According to the report, "Scaling the Pre-Retiree Market," the majority of the 30 million pre-retirees is woefully unprepared for retirement, so much so that it might change the essence of retirement. Consider the following:
- Just 30% of pre-retirees believe they are very prepared for retirement.
- Fifty-five percent have less than $100,000 in household investable assets.
- Participation rate for employer-based retirement plans is less than half for pre-retirees (55-64) in the private-sector workers. Overall, participation rate for full-time pre-retirees is 63%.
- While almost a third of pre-retirees say they have no plans of retiring, in a separate 2009 LIMRA study, 56% of retirees retired before they expected; 43% were involuntary. So the option may not be theirs.
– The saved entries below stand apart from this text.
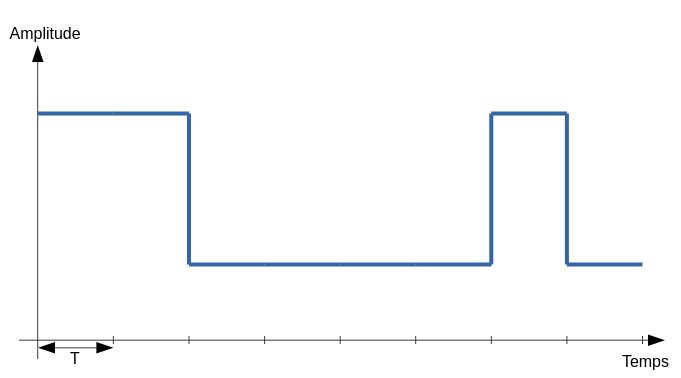
<!DOCTYPE html>
<html lang="fr">
<head>
<meta charset="utf-8">
<title>Amplitude – Temps</title>
<style>
  :root {
    --paper: #ffffff;
    --ink: #000000;
    --axis: #3c3c3c;
    --signal: #3465a4;
    --joint: #5c86ba;
  }
  html, body { margin: 0; background: var(--paper); overflow: hidden; }
  .chart {
    position: relative;
    width: 681px;
    height: 378px;
    overflow: hidden;
    background: var(--paper);
    color: var(--ink);
    font: 16px/18px "Liberation Sans", Arial, sans-serif;
  }
  .plot { position: absolute; inset: 0; display: block; }
  .axis { stroke: var(--axis); stroke-width: 1; fill: none; }
  .arrow { fill: var(--ink); }
  .signal { stroke: var(--signal); stroke-width: 4; fill: none; }
  .joint { stroke: var(--joint); stroke-width: 1; }
  .label { position: absolute; white-space: nowrap; }
  .label-amplitude { left: 9.5px; top: 25px; }
  .label-time { right: 12px; top: 353px; }
  .label-period { left: 38px; width: 74px; top: 350px; text-align: center; }
</style>
</head>
<body>
<main class="chart">
  <svg class="plot" width="681" height="378" viewBox="0 0 681 378" aria-hidden="true">
    <defs>
      <path id="tick" class="axis" d="M0 336V344"/>
      <path id="joint" class="joint" d="M0 -2V2"/>
    </defs>

    <g class="axes">
      <path class="axis" d="M37.7 359V60M19 340.2H650"/>
      <polygon class="arrow" points="37.7,45 32,62 43.5,62"/>
      <polygon class="arrow" points="665,340.2 648,334.5 648,346"/>
      <use href="#tick" x="113.4"/>
      <use href="#tick" x="189"/>
      <use href="#tick" x="264.6"/>
      <use href="#tick" x="340.2"/>
      <use href="#tick" x="415.7"/>
      <use href="#tick" x="491.3"/>
      <use href="#tick" x="566.9"/>
      <use href="#tick" x="642.5"/>
    </g>

    <g class="period">
      <path class="axis" d="M50 347.8H100"/>
      <polygon class="arrow" points="38,347.8 55,342 55,353.5"/>
      <polygon class="arrow" points="113.4,347.8 96.4,342 96.4,353.5"/>
    </g>

    <g class="waveform">
      <path class="signal" d="M37.7 113.5H189M189 113.5V264.5M189 264.5H491.3M491.3 264.5V113.5M491.3 113.5H566.9M566.9 113.5V264.5M566.9 264.5H642.5"/>
      <use href="#joint" x="113.4" y="113.5"/>
      <use href="#joint" x="264.6" y="264.5"/>
      <use href="#joint" x="340.2" y="264.5"/>
      <use href="#joint" x="415.7" y="264.5"/>
    </g>
  </svg>
  <span class="label label-amplitude">Amplitude</span>
  <span class="label label-period">T</span>
  <span class="label label-time">Temps</span>
</main>
</body>
</html>
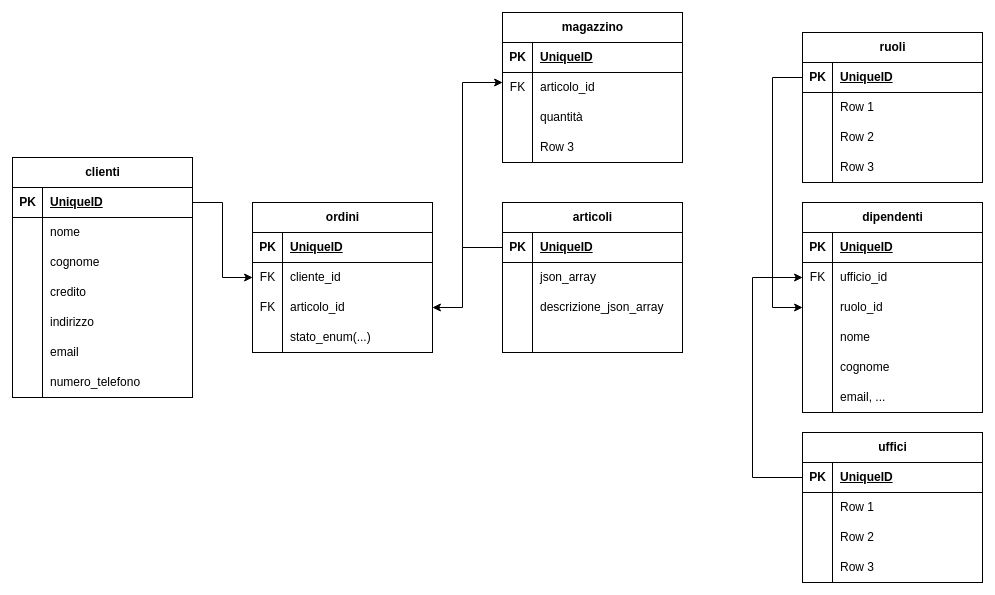
<!DOCTYPE html>
<html lang="it">
<head>
<meta charset="utf-8">
<title>Schema entità-relazioni</title>
<style>
:root { --ink: #000; --paper: #fff; --row: 30px; }
* { box-sizing: border-box; margin: 0; padding: 0; }
html, body { width: 995px; height: 595px; overflow: hidden; background: var(--paper); }
.diagram {
  position: relative; width: 995px; height: 595px;
  color: var(--ink);
  font: 12px/29px "Liberation Sans", Helvetica, Arial, sans-serif;
}
.entity {
  position: absolute; width: 181px; overflow: hidden;
  border: 1px solid var(--ink); background: var(--paper);
}
.entity h2 {
  height: var(--row); border-bottom: 1px solid var(--ink);
  font-size: 12px; font-weight: bold; text-align: center;
}
.field { display: grid; grid-template-columns: 30px 1fr; height: var(--row); }
.field dt { border-right: 1px solid var(--ink); text-align: center; }
.field dd { padding-left: 7px; white-space: nowrap; }
.primary { border-bottom: 1px solid var(--ink); font-weight: bold; }
.primary dd { text-decoration: underline; }
.clienti { left: 12px; top: 157px; height: 241px; }
.ordini { left: 252px; top: 202px; height: 151px; }
.magazzino { left: 502px; top: 12px; height: 151px; }
.articoli { left: 502px; top: 202px; height: 151px; }
.ruoli { left: 802px; top: 32px; height: 151px; }
.dipendenti { left: 802px; top: 202px; height: 211px; }
.uffici { left: 802px; top: 432px; height: 151px; }
.relations { position: absolute; inset: 0; fill: none; stroke: var(--ink); }
.relations marker path { fill: var(--ink); }
</style>
</head>
<body>
<main class="diagram">
  <section class="entity clienti">
    <h2>clienti</h2>
    <dl>
      <div class="field primary"><dt>PK</dt><dd>UniqueID</dd></div>
      <div class="field"><dt></dt><dd>nome</dd></div>
      <div class="field"><dt></dt><dd>cognome</dd></div>
      <div class="field"><dt></dt><dd>credito</dd></div>
      <div class="field"><dt></dt><dd>indirizzo</dd></div>
      <div class="field"><dt></dt><dd>email</dd></div>
      <div class="field"><dt></dt><dd>numero_telefono</dd></div>
    </dl>
  </section>

  <section class="entity ordini">
    <h2>ordini</h2>
    <dl>
      <div class="field primary"><dt>PK</dt><dd>UniqueID</dd></div>
      <div class="field"><dt>FK</dt><dd>cliente_id</dd></div>
      <div class="field"><dt>FK</dt><dd>articolo_id</dd></div>
      <div class="field"><dt></dt><dd>stato_enum(...)</dd></div>
    </dl>
  </section>

  <section class="entity magazzino">
    <h2>magazzino</h2>
    <dl>
      <div class="field primary"><dt>PK</dt><dd>UniqueID</dd></div>
      <div class="field"><dt>FK</dt><dd>articolo_id</dd></div>
      <div class="field"><dt></dt><dd>quantità</dd></div>
      <div class="field"><dt></dt><dd>Row 3</dd></div>
    </dl>
  </section>

  <section class="entity articoli">
    <h2>articoli</h2>
    <dl>
      <div class="field primary"><dt>PK</dt><dd>UniqueID</dd></div>
      <div class="field"><dt></dt><dd>json_array</dd></div>
      <div class="field"><dt></dt><dd>descrizione_json_array</dd></div>
      <div class="field"><dt></dt><dd></dd></div>
    </dl>
  </section>

  <section class="entity ruoli">
    <h2>ruoli</h2>
    <dl>
      <div class="field primary"><dt>PK</dt><dd>UniqueID</dd></div>
      <div class="field"><dt></dt><dd>Row 1</dd></div>
      <div class="field"><dt></dt><dd>Row 2</dd></div>
      <div class="field"><dt></dt><dd>Row 3</dd></div>
    </dl>
  </section>

  <section class="entity dipendenti">
    <h2>dipendenti</h2>
    <dl>
      <div class="field primary"><dt>PK</dt><dd>UniqueID</dd></div>
      <div class="field"><dt>FK</dt><dd>ufficio_id</dd></div>
      <div class="field"><dt></dt><dd>ruolo_id</dd></div>
      <div class="field"><dt></dt><dd>nome</dd></div>
      <div class="field"><dt></dt><dd>cognome</dd></div>
      <div class="field"><dt></dt><dd>email, ...</dd></div>
    </dl>
  </section>

  <section class="entity uffici">
    <h2>uffici</h2>
    <dl>
      <div class="field primary"><dt>PK</dt><dd>UniqueID</dd></div>
      <div class="field"><dt></dt><dd>Row 1</dd></div>
      <div class="field"><dt></dt><dd>Row 2</dd></div>
      <div class="field"><dt></dt><dd>Row 3</dd></div>
    </dl>
  </section>

  <svg class="relations" width="995" height="595" viewBox="0 0 995 595" aria-hidden="true">
    <defs>
      <marker id="arrow" markerWidth="10" markerHeight="10" refX="7" refY="5" orient="auto" markerUnits="userSpaceOnUse">
        <path d="M8 5L1 8.5L2.8 5L1 1.5Z"/>
      </marker>
    </defs>
    <g marker-end="url(#arrow)">
      <path id="clienti-ordini" d="M192.5 202.5H222.5V277.5H250.5"/>
      <path id="articoli-magazzino" d="M502.5 247.5H462.5V82.5H500.5"/>
      <path id="articoli-ordini" d="M502.5 247.5H462.5V307.5H434.5"/>
      <path id="ruoli-dipendenti" d="M802.5 77.5H772.5V307.5H800.5"/>
      <path id="uffici-dipendenti" d="M802.5 477.5H752.5V277.5H800.5"/>
    </g>
  </svg>
</main>
</body>
</html>
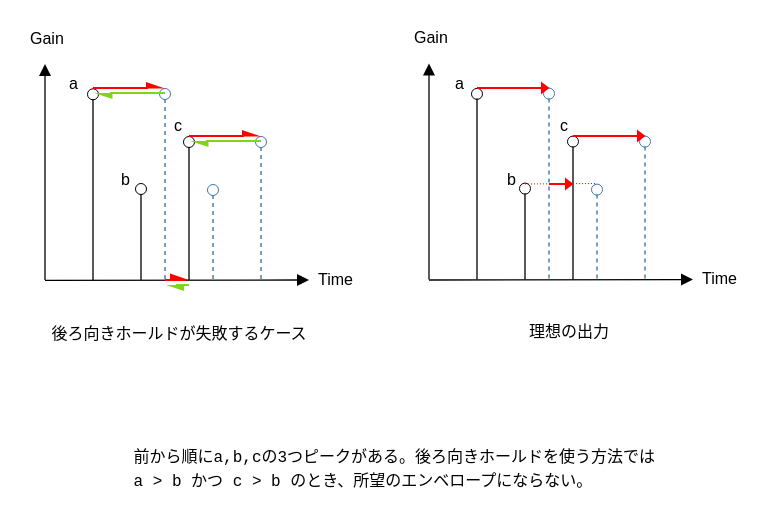
<!DOCTYPE html>
<html lang="ja">
<head>
<meta charset="utf-8">
<title>後ろ向きホールド</title>
<style>
:root {
  --ink: #000;
  --paper: #fff;
  --forward: #f00;
  --backward: #81d41a;
  --delayed: #3f74b5;
}
* { box-sizing: border-box; margin: 0; padding: 0; }
body {
  width: 768px; height: 511px; overflow: hidden;
  background: var(--paper); color: var(--ink);
  font: 16px/20px "Liberation Sans", sans-serif;
}
.charts { display: grid; grid-template-columns: 384px 384px; height: 446px; }
.chart { position: relative; }
.chart svg { display: block; width: 384px; height: 320px; }
.label { position: absolute; white-space: nowrap; }
.gain { left: 30px; top: 29px; }
.time { left: 318px; top: 270px; }
.peak-a { left: 69px; top: 74px; }
.peak-b { left: 121px; top: 170px; }
.peak-c { left: 174px; top: 116px; }
.ideal .gain { top: 28px; }
.ideal .time { top: 269px; }
.ideal .peak-a { left: 71px; }
.ideal .peak-b { left: 123px; }
.ideal .peak-c { left: 176px; }
figcaption {
  width: 358px; text-align: center;
  font: 16px/24px "Noto Sans CJK JP", sans-serif;
}
.ideal figcaption { width: 370px; margin-top: -2px; }
.note {
  padding-left: 133.5px; white-space: pre;
  font: 16px/24px "Liberation Mono", "Noto Sans CJK JP", monospace;
}
.axis, .stem { stroke: var(--ink); stroke-width: 1.3; }
.head { fill: var(--ink); }
.dot { fill: none; stroke: var(--ink); }
.delayed { fill: none; stroke: var(--delayed); }
.delayed line { stroke-width: 1.4; stroke-dasharray: 4 4; }
.forward, .backward { stroke-width: 2; }
.forward { stroke: var(--forward); fill: var(--forward); }
.backward { stroke: var(--backward); fill: var(--backward); }
polygon { stroke: none; }
.dotted { stroke-width: 1; stroke-dasharray: 1 2; }
</style>
</head>
<body>
<main>
  <div class="charts">
    <figure class="chart failing">
      <svg viewBox="0 0 384 320" aria-hidden="true">
        <defs>
          <g id="axes">
            <line class="axis" x1="45" y1="280" x2="45" y2="74"/>
            <polygon class="head" points="45,64 51,76 39,76"/>
            <line class="axis" x1="45" y1="280.4" x2="299" y2="280"/>
            <polygon class="head" points="309,280 297,286 297,274"/>
          </g>
          <g id="peaks">
            <g class="stem">
              <line x1="93" y1="99" x2="93" y2="280"/>
              <line x1="141" y1="194" x2="141" y2="280"/>
              <line x1="189" y1="147" x2="189" y2="280"/>
            </g>
            <g class="dot">
              <circle cx="93" cy="94.3" r="5.5"/>
              <circle cx="141" cy="189" r="5.5"/>
              <circle cx="189" cy="142" r="5.5"/>
            </g>
            <g class="delayed">
              <line x1="165" y1="99" x2="165" y2="280"/>
              <line x1="213" y1="195" x2="213" y2="280"/>
              <line x1="261" y1="147" x2="261" y2="280"/>
              <circle cx="165" cy="94" r="5.5"/>
              <circle cx="213" cy="190" r="5.5"/>
              <circle cx="261" cy="142" r="5.5"/>
            </g>
          </g>
          <g id="hold-pair">
            <g class="forward">
              <line x1="93" y1="88" x2="148" y2="88"/>
              <polygon points="165,88.5 146,82 146,88.5"/>
            </g>
            <g class="backward">
              <line x1="165" y1="93" x2="110" y2="93"/>
              <polygon points="94,93 112.5,99 112.5,93"/>
            </g>
          </g>
          <g id="hold-arrow" class="forward">
            <line x1="93" y1="88" x2="158" y2="88"/>
            <polygon points="165.5,88 157,81.5 157,94.5"/>
          </g>
        </defs>
        <use href="#axes"/>
        <use href="#peaks"/>
        <use href="#hold-pair"/>
        <use href="#hold-pair" x="96" y="48"/>
        <g class="forward">
          <line x1="165" y1="280" x2="186" y2="280"/>
          <polygon points="189,280 170,273.5 170,280"/>
        </g>
        <g class="backward">
          <line x1="189" y1="285" x2="176" y2="285"/>
          <polygon points="166,285 184,291 184,285"/>
        </g>
      </svg>
      <span class="label gain">Gain</span>
      <span class="label peak-a">a</span>
      <span class="label peak-b">b</span>
      <span class="label peak-c">c</span>
      <span class="label time">Time</span>
      <figcaption>後ろ向きホールドが失敗するケース</figcaption>
    </figure>
    <figure class="chart ideal">
      <svg viewBox="0 0 384 320" aria-hidden="true">
        <use href="#axes" y="-0.4"/>
        <use href="#peaks" y="-0.4"/>
        <use href="#hold-arrow"/>
        <use href="#hold-arrow" x="96" y="48"/>
        <g class="forward">
          <line class="dotted" x1="141" y1="184" x2="213" y2="183.5"/>
          <line x1="165" y1="184" x2="182" y2="184"/>
          <polygon points="189.5,184 181,177.5 181,190.5"/>
        </g>
      </svg>
      <span class="label gain">Gain</span>
      <span class="label peak-a">a</span>
      <span class="label peak-b">b</span>
      <span class="label peak-c">c</span>
      <span class="label time">Time</span>
      <figcaption>理想の出力</figcaption>
    </figure>
  </div>
  <p class="note">前から順にa,b,cの3つピークがある。後ろ向きホールドを使う方法では
a &gt; b かつ c &gt; b のとき、所望のエンベロープにならない。</p>
</main>
</body>
</html>
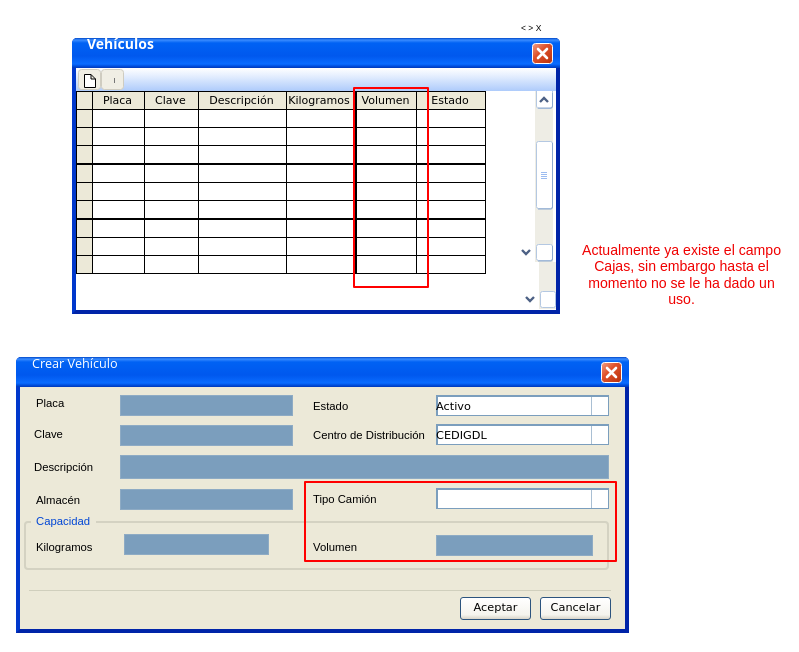
<!DOCTYPE html>
<html lang="es">
<head>
<meta charset="utf-8">
<title>Vehículos</title>
<style>
:root {
  --frame: #0038cc;
  --frame-dark: #0024a8;
  --title-top: #0a6cff;
  --title-low: #0050e0;
  --beige: #ece9d8;
  --beige-line: #d0cfbd;
  --field: #7b9ebd;
  --mark: #f00;
  --note: #f00000;
  --link: #0046d5;
}
* { box-sizing: border-box; margin: 0; padding: 0; }
body { position: relative; width: 799px; height: 652px; overflow: hidden; background: #fff; color: #000; font: 11.3px/14px "Liberation Sans", Arial, sans-serif; }
.window { position: absolute; border: 4px solid var(--frame); border-bottom-color: var(--frame-dark); border-right-color: var(--frame-dark); border-top: 0; border-radius: 5px 5px 0 0; }
.list-window { left: 72px; top: 38px; width: 488px; height: 276px; background: #fff; }
.form-window { left: 16px; top: 357px; width: 613px; height: 276px; background: var(--beige); }
.title-bar { position: absolute; left: -4px; right: -4px; top: 0; height: 30px; border-radius: 5px 5px 0 0; background: linear-gradient(#0048c8 0, #3a8cff 2px, #0062f4 5px, #0058ee 18px, var(--title-top) 26px, var(--title-low) 28px, #0038b8 30px); color: #fff; }
.title-bar h1 { position: absolute; white-space: nowrap; font: 600 14px/18px "Open Sans", sans-serif; }
.list-window h1 { left: 15px; top: -3px; font-weight: 700; }
.form-window h1 { left: 16px; top: -3px; font-weight: 400; font-size: 12.7px; }
.close { position: absolute; right: 6px; top: 4px; width: 23px; height: 23px; }
.window-hint { position: absolute; left: 521px; top: 22px; font: 8.5px/12px "Liberation Sans", sans-serif; white-space: nowrap; }
.toolbar { position: absolute; left: 0; top: 30px; width: 480px; height: 23px; background: linear-gradient(#fff, #e4eefe 35%, #aecbfb); }
.toolbar svg { position: absolute; left: 0; top: 0; }
.vehicles { position: absolute; left: 0; top: 53px; width: 410px; table-layout: fixed; border-collapse: separate; border-spacing: 1px; background: #000; font: 11px/17px "DejaVu Sans", sans-serif; }
.vehicles th, .vehicles td { height: 17px; padding: 0; font-weight: 400; text-align: center; white-space: nowrap; background: #fff; }
.vehicles th { padding-right: 2px; background: var(--beige); }
.vehicles th:nth-child(5) { padding-right: 4px; }
.vehicles .group td, .vehicles .group th { height: 18px; border-top: 1px solid #000; }
.vehicles tr > :nth-child(6) { border-left: 1px solid #000; }
.scrollbars { position: absolute; left: 440px; top: 53px; width: 40px; height: 218px; }
.mark { position: absolute; border: 2px solid var(--mark); border-radius: 1px; }
.mark-column { left: 353px; top: 87px; width: 76px; height: 201px; }
.mark-fields { left: 304px; top: 481px; width: 313px; height: 81px; }
.note { position: absolute; left: 572px; top: 242px; width: 219px; color: var(--note); font-size: 14.1px; line-height: 16.3px; text-align: center; white-space: nowrap; }
.form { position: absolute; left: 14px; top: 38px; display: grid; grid-template-columns: 86px 173px 20px 123px 173px; grid-template-rows: 30px 30px 34px 21px; align-items: start; white-space: nowrap; }
.label { padding: 2px 0 0; }
.label.inset { padding: 1px 0 0 2px; }
.label.low { padding-top: 4px; }
.label.lower { padding-top: 5px; }
.label.mid { padding-top: 3px; }
.field { height: 21px; background: var(--field); border: 1px solid #8eabc4; }
.field.wide { grid-column: 2 / 6; height: 24px; }
.combo { height: 21px; display: flex; align-items: stretch; justify-content: space-between; background: #fff; border: 1px solid var(--field); border-left-width: 2px; border-top-width: 2px; font: 11.3px/19px "DejaVu Sans", sans-serif; }
.combo.raised { margin-top: -1px; }
.combo span { margin-left: -2px; }
.combo i { width: 17px; border-left: 1px solid #a9bfd3; }
.capacity { position: absolute; left: 4px; top: 164px; width: 585px; height: 49px; border: 2px solid #d4d2c2; border-radius: 4px; white-space: nowrap; }
.capacity > * { position: absolute; }
.capacity-name { left: 5px; top: -9px; width: 65px; padding-left: 5px; background: var(--beige); color: var(--link); }
.kilos-label { left: 10px; top: 17px; }
.kilos { left: 98px; top: 11px; width: 145px; }
.volume-label { left: 287px; top: 17px; }
.volume { left: 410px; top: 12px; width: 157px; }
.actions { position: absolute; left: 9px; top: 233px; width: 582px; padding-top: 6px; border-top: 1px solid var(--beige-line); display: flex; justify-content: flex-end; gap: 9px; }
.button { width: 71px; height: 23px; border: 1px solid #2c547e; border-radius: 3px; background: linear-gradient(#fff, #f5f4ee 80%, #d9d5c9); color: #000; font: 11.3px/20px "DejaVu Sans", sans-serif; text-align: center; text-decoration: none; }
</style>
</head>
<body>
<svg width="0" height="0" style="position:absolute" aria-hidden="true">
  <defs>
    <linearGradient id="red" x1="0" y1="0" x2="1" y2="1">
      <stop offset="0" stop-color="#f0a088"/><stop offset=".4" stop-color="#e0532c"/><stop offset="1" stop-color="#b8300c"/>
    </linearGradient>
    <g id="close-icon">
      <rect x="1.5" y="1.5" width="20" height="20" rx="3" fill="url(#red)" stroke="#fff"/>
      <path d="M7 7L16 16M16 7L7 16" stroke="#fff" stroke-width="2.6" stroke-linecap="round"/>
    </g>
    <path id="chevron" d="M-4 -2L0 2L4 -2" fill="none" stroke="#4d6185" stroke-width="2.4"/>
  </defs>
</svg>

<p class="window-hint">&lt; &gt; X</p>

<section class="window list-window">
  <header class="title-bar">
    <h1>Vehículos</h1>
    <svg class="close" role="img" aria-label="Cerrar"><use href="#close-icon"/></svg>
  </header>
  <div class="toolbar">
    <svg width="56" height="23" aria-hidden="true">
      <rect x="2.5" y="1.5" width="22" height="20" rx="3" fill="#f0eee4" stroke="#cfccc0"/>
      <rect x="25.5" y="1.5" width="22" height="20" rx="3" fill="#f0eee4" stroke="#cfccc0"/>
      <path d="M8.500 6.500H15L19.500 11V19.500H8.500ZM15 6.500V11H19.500" fill="#fff" stroke="#000"/>
      <path d="M38.500 10V15" stroke="#777"/>
    </svg>
  </div>
  <table class="vehicles">
    <colgroup><col style="width:15px"><col style="width:51px"><col style="width:53px"><col style="width:87px"><col style="width:68px"><col style="width:60px"><col style="width:68px"></colgroup>
    <tr><th></th><th>Placa</th><th>Clave</th><th>Descripción</th><th>Kilogramos</th><th>Volumen</th><th>Estado</th></tr>
    <tr><th></th><td></td><td></td><td></td><td></td><td></td><td></td></tr>
    <tr><th></th><td></td><td></td><td></td><td></td><td></td><td></td></tr>
    <tr><th></th><td></td><td></td><td></td><td></td><td></td><td></td></tr>
    <tr class="group"><th></th><td></td><td></td><td></td><td></td><td></td><td></td></tr>
    <tr><th></th><td></td><td></td><td></td><td></td><td></td><td></td></tr>
    <tr><th></th><td></td><td></td><td></td><td></td><td></td><td></td></tr>
    <tr class="group"><th></th><td></td><td></td><td></td><td></td><td></td><td></td></tr>
    <tr><th></th><td></td><td></td><td></td><td></td><td></td><td></td></tr>
    <tr><th></th><td></td><td></td><td></td><td></td><td></td><td></td></tr>
  </table>
  <svg class="scrollbars" aria-hidden="true">
    <rect x="19" width="18" height="171" fill="#eeede5"/>
    <rect x="23" y="171" width="17" height="47" fill="#eeede5"/>
    <g fill="#fff" stroke="#b4c8e2">
      <path d="M20.500 0V15Q20.500 17.500 23 17.500H34Q36.500 17.500 36.500 15V0"/>
      <rect x="20.500" y="50.500" width="16" height="67" rx="2"/>
      <rect x="20.500" y="153.500" width="16" height="16" rx="2"/>
      <rect x="24.500" y="200.500" width="15" height="16" rx="2"/>
    </g>
    <path d="M36.500 52V116Q36.500 118 35 118H22M36.500 2V15Q36.500 17 35 17H22M36.500 155V168Q36.500 170 35 170H22" fill="none" stroke="#8eaace"/>
    <path d="M25 81.500H31M25 83.500H31M25 85.500H31M25 87.500H31" stroke="#9cbcf0"/>
    <use href="#chevron" transform="translate(28 9) scale(1 -1)"/>
    <use href="#chevron" x="10" y="161"/>
    <use href="#chevron" x="14" y="208"/>
  </svg>
</section>

<p class="note">Actualmente ya existe el campo<br>Cajas, sin embargo hasta el<br>momento no se le ha dado un<br>uso.</p>

<section class="window form-window">
  <header class="title-bar">
    <h1>Crear Vehículo</h1>
    <svg class="close" role="img" aria-label="Cerrar"><use href="#close-icon"/></svg>
  </header>
  <div class="form">
    <span class="label inset">Placa</span><div class="field"></div><span></span>
    <span class="label low">Estado</span><div class="combo"><span>Activo</span><i></i></div>
    <span class="label">Clave</span><div class="field"></div><span></span>
    <span class="label mid">Centro de Distribución</span><div class="combo raised"><span>CEDIGDL</span><i></i></div>
    <span class="label lower">Descripción</span><div class="field wide"></div>
    <span class="label inset low">Almacén</span><div class="field"></div><span></span>
    <span class="label mid">Tipo Camión</span><div class="combo raised"><span></span><i></i></div>
  </div>
  <div class="capacity">
    <span class="capacity-name">Capacidad</span>
    <span class="kilos-label">Kilogramos</span><div class="field kilos"></div>
    <span class="volume-label">Volumen</span><div class="field volume"></div>
  </div>
  <div class="actions">
    <a class="button" href="#">Aceptar</a>
    <a class="button" href="#">Cancelar</a>
  </div>
</section>

<div class="mark mark-column"></div>
<div class="mark mark-fields"></div>
</body>
</html>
- On average, pre-retirees across all household income levels have failed to save enough for retirement with 91% having lower-than-recommended asset-salary ratios. The average pre-retiree retiring within the next five years on has 43% of recommended savings in his or her current employer's retirement savings plan.
- There is a consensus among pre-retirees that they will need 65-70% of current income in retirement. Only 43% of pre-retirees are confident that they will be able to achieve their desired retirement lifestyle (younger women and lower-income pre-retirees are less confident).
Yet, unlike the unprepared grasshopper, there is an opportunity for pre-retirees to improve their position in retirement through "catch-up" contributions and comprehensive financial planning. LIMRA studies find that six in 10 pre-retirees have household incomes that exceed $50,000, with a median net worth of almost $250,000. Financial services companies should take note that this population controls $16 trillion in net worth, which will grow over the next 15 years.
Pre-retirees face many significant risks that could put their retirement plans in jeopardy. Addressing the risks of longevity, health care costs, debt, investment fluctuation, disability and changes in marital status or employment are critical for developing a realistic retirement plan. Unfortunately, pre-retirees lack the education or know-how to tackle these issues on their own.